* _What to produce_:
Give again, word for word, each line from the top of the listing through the line that holds "relative; width: 431px;".

* _Listed records_:
===============

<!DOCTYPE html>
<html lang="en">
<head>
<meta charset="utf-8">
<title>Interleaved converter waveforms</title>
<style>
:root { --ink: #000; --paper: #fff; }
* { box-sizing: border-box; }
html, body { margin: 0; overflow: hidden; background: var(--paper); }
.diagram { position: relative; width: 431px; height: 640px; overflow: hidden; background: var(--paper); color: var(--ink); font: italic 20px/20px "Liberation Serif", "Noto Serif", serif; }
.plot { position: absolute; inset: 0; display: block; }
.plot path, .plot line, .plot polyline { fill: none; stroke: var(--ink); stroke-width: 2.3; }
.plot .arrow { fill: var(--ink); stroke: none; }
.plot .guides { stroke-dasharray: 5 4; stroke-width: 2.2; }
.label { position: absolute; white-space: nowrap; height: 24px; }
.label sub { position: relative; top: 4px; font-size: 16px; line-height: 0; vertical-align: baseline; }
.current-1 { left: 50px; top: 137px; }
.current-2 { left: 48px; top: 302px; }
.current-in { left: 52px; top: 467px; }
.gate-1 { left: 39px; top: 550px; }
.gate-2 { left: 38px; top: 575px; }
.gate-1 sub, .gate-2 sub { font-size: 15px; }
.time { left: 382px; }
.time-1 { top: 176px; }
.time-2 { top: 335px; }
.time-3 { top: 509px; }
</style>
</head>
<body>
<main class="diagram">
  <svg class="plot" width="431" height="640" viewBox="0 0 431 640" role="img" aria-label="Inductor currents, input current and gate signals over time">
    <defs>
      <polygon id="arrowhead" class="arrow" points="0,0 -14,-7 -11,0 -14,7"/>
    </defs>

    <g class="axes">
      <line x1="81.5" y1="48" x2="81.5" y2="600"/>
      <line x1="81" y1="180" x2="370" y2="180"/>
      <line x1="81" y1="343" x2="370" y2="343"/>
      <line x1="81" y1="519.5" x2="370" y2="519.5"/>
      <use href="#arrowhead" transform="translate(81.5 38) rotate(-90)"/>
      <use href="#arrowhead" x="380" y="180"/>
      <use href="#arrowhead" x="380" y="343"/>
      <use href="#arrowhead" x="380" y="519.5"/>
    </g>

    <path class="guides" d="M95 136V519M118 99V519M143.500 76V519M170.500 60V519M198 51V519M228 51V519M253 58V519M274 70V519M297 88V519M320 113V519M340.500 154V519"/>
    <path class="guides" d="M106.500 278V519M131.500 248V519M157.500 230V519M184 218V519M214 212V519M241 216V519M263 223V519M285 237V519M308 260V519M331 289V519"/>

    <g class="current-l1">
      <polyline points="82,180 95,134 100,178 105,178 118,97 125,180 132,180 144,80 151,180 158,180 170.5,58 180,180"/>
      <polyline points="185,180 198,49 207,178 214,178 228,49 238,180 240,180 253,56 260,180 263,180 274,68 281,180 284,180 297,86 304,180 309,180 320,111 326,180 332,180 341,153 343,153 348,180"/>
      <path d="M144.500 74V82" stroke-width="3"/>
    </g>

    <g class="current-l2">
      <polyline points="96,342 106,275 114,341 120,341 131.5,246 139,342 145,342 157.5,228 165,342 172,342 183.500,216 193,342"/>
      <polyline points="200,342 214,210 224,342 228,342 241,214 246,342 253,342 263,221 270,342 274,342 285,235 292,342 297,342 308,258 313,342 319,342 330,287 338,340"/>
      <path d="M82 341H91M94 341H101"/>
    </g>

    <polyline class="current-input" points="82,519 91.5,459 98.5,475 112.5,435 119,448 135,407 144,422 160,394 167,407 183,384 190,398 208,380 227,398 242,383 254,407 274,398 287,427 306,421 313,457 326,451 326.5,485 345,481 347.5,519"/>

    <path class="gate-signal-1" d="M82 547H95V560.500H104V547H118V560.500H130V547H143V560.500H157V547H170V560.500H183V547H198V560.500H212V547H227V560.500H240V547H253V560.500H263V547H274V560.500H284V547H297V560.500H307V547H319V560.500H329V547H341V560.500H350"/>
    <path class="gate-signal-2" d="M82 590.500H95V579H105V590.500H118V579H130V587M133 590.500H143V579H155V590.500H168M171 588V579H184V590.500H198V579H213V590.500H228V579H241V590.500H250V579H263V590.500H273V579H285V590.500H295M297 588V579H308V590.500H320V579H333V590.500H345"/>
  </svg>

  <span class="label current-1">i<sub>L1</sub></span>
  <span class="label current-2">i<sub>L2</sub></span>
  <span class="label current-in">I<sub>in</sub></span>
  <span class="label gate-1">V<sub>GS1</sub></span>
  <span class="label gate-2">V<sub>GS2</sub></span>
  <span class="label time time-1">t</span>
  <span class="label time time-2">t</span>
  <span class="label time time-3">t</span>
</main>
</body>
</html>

===============

* _Completed task_:
<!DOCTYPE html>
<html lang="en">
<head>
<meta charset="utf-8">
<title>Interleaved converter waveforms</title>
<style>
:root { --ink: #000; --paper: #fff; }
* { box-sizing: border-box; }
html, body { margin: 0; overflow: hidden; background: var(--paper); }
.diagram { position: relative; width: 431px; height: 640px; overflow: hidden; background: var(--paper); color: var(--ink); font: italic 20px/20px "Liberation Serif", "Noto Serif", serif; }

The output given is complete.